In the realm of public transportation and dwindling governmental financial support, efficiency has become key. Such is the story for the Washington Metropolitan Area Transit Authority (WMATA), which is continually looking to improve the safety and experience of its riders and cut costs wherever possible.


Recently, WMATA made some strides in upgrading its facility lighting to save in long-term costs and increase safety for its riders.


First, WMATA looked to replace high-pressure sodium lamps in its 25 parking garages. It recently awarded a 10-year performance lighting contract to Philips.


The lighting manufacturer will convert the more than 13,000 lighting fixtures to a custom-designed light-emitting diode (LED) solution that will reduce energy usage by 68 percent or 15 million kilowatt-hours per year and provide real-time data on energy consumption. 

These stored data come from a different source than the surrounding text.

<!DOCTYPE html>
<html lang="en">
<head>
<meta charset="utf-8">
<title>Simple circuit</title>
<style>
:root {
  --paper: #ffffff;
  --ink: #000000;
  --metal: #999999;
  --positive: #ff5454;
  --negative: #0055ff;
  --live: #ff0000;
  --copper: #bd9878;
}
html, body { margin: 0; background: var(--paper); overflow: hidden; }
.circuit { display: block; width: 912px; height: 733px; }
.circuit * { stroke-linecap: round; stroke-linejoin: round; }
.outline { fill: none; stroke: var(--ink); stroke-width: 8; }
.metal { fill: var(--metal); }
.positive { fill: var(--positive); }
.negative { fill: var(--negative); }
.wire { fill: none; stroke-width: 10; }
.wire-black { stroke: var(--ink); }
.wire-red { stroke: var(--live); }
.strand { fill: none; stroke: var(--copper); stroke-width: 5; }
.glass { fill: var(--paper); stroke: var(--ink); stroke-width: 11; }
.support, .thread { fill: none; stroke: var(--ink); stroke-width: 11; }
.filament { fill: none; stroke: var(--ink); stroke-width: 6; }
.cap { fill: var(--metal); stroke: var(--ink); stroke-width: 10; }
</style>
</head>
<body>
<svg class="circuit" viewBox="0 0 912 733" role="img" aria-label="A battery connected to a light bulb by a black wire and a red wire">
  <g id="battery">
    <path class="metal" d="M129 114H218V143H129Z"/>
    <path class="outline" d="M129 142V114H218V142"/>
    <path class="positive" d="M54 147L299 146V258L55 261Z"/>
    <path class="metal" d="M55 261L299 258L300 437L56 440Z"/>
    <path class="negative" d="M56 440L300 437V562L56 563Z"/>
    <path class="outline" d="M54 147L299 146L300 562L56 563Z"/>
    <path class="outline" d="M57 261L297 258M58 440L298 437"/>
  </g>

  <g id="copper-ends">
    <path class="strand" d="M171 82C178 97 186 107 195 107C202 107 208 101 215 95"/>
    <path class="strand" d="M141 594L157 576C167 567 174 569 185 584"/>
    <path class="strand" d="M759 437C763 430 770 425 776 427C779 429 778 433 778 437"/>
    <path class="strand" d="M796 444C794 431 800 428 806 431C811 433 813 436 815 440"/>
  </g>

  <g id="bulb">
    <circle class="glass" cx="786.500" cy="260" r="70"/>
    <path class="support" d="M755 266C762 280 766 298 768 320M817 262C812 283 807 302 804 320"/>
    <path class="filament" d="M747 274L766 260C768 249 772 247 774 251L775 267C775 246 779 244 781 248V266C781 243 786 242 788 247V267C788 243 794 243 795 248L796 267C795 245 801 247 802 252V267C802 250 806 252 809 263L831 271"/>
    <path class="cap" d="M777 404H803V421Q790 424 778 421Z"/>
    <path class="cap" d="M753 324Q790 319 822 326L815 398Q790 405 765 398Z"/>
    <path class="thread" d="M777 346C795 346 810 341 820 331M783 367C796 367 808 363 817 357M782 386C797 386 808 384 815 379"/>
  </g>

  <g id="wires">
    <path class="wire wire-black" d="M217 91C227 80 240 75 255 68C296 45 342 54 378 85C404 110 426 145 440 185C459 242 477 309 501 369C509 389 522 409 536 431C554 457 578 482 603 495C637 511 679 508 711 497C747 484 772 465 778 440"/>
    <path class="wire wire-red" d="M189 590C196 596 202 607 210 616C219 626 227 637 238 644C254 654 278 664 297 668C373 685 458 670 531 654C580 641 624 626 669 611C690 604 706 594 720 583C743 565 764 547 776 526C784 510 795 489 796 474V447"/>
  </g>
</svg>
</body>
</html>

The new system will not only make the garages brighter and safer for 66,000 customers, but also prevent more than 11,000 metric tons of carbon dioxide emissions. The best part for WMATA is that Philips will monitor and maintain the lighting solution, which will be financed through energy cost savings, requiring no upfront capital costs for WMATA.


The Philips system will cover both the interior and exterior lighting of the parking garages and will include Philips’ G3 and EcoForm luminaires. Both feature a modular design that can be configured to the needs of each garage. An adaptive motion-
response system and wireless controls will allow the system to dim when no one is present.


In another move toward more modern, efficient lighting, WMATA General Manager and CEO Richard Sarles announced a project to upgrade the lighting in all of its underground stations. 


New station lighting replaces old, “coffee-can” styles, and WMATA said it has achieved greater efficiency, better light distribution and a higher color rendering index. The retrofits will achieve a lower lifecycle cost through longevity, meaning maintenance savings.


Five stations are already completed, and the remaining 42 stations will be finished by 2015.